to official US Government personnel on short-term assignments 
to Greece or visiting for tourism is relatively low.  The 
indigenous groups historically have engaged in extensive 
operational surveillance over long periods of time.  In 2003 
and again in 2004, the Greek Government made significant 
progress to combat domestic terrorism by successfully 
convicting the leader and key hit men of the November 17 
terrorist organization and of the ELA.  17N was responsible 
for assassinating prominent Greeks and five members of the US 
Mission over the course of its 30-year history.  Convicted 
ELA members were responsible for several bombings, attempted 
murders and were involved in at least one assassination. 
While these convictions likely impacted on the operational 
capabilities of 17N and ELA, it is too soon to assess whether 
the threat from domestic terrorism is completely eliminated. 
There have been several attacks against Greek police over the 
last year, including the December 2004 assassination of a 
special police guard in front of the residence of the British 
military attache.  We urge vigilance and caution, as the 
worldwide threterrorist groups againse protestst protests or demonstrations could occur at any time; 
unwitting observers or bystanders might be identified, to 
their disadvantage, as Americans.  RSO recommends that 
official U.S. travelers in Greece remain alert when moving 
about in public places and avoid certain places where 

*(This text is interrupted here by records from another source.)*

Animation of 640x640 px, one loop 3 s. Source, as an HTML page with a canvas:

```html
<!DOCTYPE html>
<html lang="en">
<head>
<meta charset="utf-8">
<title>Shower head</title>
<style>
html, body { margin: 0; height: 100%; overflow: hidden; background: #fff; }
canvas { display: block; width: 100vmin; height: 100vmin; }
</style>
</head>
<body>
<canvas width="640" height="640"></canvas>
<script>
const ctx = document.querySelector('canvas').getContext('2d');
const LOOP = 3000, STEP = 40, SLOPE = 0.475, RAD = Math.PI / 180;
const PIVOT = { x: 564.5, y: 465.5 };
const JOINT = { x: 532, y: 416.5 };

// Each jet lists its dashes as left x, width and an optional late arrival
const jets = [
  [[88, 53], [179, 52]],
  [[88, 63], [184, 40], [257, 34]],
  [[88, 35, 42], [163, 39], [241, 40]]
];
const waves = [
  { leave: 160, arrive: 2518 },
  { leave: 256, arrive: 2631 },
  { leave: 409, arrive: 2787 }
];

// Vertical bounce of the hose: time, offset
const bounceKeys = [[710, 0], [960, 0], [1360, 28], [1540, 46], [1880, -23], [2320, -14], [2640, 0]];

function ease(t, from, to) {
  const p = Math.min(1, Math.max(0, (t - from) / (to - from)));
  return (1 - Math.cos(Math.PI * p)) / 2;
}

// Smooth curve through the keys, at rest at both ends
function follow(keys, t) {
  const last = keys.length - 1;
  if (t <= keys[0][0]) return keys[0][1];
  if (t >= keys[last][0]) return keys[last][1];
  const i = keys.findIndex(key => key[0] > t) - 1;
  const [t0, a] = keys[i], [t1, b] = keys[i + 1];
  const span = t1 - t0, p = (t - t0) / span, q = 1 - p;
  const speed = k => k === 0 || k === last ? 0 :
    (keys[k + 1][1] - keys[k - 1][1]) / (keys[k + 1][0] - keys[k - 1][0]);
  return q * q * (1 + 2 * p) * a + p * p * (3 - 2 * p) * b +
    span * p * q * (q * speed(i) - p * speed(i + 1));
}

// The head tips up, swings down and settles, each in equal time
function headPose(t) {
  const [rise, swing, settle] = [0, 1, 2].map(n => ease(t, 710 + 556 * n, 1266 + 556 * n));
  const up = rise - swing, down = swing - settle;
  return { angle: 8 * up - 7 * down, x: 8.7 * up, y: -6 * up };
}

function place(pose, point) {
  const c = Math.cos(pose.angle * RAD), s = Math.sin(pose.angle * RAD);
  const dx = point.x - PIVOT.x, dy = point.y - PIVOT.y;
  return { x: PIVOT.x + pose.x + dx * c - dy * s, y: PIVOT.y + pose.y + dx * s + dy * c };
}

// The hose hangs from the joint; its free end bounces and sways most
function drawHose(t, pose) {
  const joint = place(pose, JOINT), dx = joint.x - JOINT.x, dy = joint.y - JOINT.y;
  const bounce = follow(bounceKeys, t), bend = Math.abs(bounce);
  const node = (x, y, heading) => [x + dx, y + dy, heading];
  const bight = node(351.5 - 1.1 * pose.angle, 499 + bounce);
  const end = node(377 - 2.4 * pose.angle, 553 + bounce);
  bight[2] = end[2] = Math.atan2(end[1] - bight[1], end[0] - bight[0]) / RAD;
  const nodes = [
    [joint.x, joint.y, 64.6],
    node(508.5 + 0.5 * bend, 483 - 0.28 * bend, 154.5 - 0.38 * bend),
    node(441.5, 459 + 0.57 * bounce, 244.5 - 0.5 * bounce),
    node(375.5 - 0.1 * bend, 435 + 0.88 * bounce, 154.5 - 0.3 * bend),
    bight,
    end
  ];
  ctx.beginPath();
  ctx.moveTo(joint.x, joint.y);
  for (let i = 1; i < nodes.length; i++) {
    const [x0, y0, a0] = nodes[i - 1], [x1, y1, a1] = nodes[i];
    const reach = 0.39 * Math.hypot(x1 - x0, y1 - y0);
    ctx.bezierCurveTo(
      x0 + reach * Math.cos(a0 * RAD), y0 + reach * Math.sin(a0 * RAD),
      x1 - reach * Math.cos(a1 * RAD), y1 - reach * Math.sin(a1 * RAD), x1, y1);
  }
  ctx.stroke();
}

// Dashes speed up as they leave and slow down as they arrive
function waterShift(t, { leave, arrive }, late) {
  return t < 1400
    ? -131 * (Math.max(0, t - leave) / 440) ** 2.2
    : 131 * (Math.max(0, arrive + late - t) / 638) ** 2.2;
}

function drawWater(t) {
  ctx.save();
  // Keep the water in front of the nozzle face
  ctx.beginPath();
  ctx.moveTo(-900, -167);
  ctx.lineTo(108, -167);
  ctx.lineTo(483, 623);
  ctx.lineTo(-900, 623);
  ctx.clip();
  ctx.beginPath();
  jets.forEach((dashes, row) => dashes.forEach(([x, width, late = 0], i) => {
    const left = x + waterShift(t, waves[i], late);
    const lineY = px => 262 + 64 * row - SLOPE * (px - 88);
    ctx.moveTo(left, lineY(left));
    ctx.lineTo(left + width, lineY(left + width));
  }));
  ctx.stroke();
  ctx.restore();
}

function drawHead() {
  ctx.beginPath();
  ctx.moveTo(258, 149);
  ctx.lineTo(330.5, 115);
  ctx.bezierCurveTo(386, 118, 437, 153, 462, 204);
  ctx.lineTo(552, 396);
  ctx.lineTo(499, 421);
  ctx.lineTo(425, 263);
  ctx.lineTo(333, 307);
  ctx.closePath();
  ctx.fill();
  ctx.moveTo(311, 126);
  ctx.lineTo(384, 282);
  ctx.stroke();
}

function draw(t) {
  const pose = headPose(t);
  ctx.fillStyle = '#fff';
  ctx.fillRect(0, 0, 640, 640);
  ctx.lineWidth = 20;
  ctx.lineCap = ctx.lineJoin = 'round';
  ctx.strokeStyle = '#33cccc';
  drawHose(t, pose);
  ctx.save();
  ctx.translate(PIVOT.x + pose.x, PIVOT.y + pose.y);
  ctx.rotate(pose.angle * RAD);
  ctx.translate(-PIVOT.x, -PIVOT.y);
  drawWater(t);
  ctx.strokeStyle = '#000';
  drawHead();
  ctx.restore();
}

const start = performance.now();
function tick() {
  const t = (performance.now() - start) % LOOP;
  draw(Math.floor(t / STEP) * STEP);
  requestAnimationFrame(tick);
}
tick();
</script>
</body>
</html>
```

demonstrators frequently congregate.  These places include 
the Polytechnical University area, located on 28 October 
(Patission) Street between the National Archeological Museum 
and Omonia Square; Exarchion Square, located near Kolonaki; 
Omonia and Syntagma Squares, which are often used as launch 
sites for large demonstrations; and Mavili Square, located 
near the U.S. Embassy.  Visitors should keep abreast of ews 
about large demonstrations and avoid thes areas and metro 
stops. 
 
ATHENS 00001089  002 OF 002 
 
 
 
Crime is rated "medium" in Greece.  For TDY visitors, pick 
pocketing and purse snatching are the most common crimes. 
Taxis are generally safe though metered cabs are recommended. 
 Taxis too will often pick up more than one passenger unless 
prior arrangements are made.  Crimes of opportunity ) 
thefts, break-ins, and occasional scams ) are on the rise. 
Travelers should be especially cautious with wallets, purses, 
and parcels when traveling on crowded streets, public buses, 
trolleys, and/or subways.  There have been several instances 
of motorcyclists approaching cars stuck in traffic, reaching 
through open windows or smashing closed ones, and stealing 
whatever is within reach.  We have also recently learned of a 
new method in which motorcyclists open the trunk of a vehicle 
and remove the contents.  Security recommends keeping purses, 
parcels, handbags, etc. out of sight under the seat or on the 
floor of the car.  Windows should be kept closed and doors 
locked.  Pedestrians may also be confronted by beggars and 
other street people who may attempt to divert attention, then 
steal unprotected valuables ) either by pick pocketing or 
snatch-and-grab techniques.  Women are generally safe from 
violent crime in Greece.  Men are aggressive by American 
standards however when pursuing women. 
 
SPECKHARD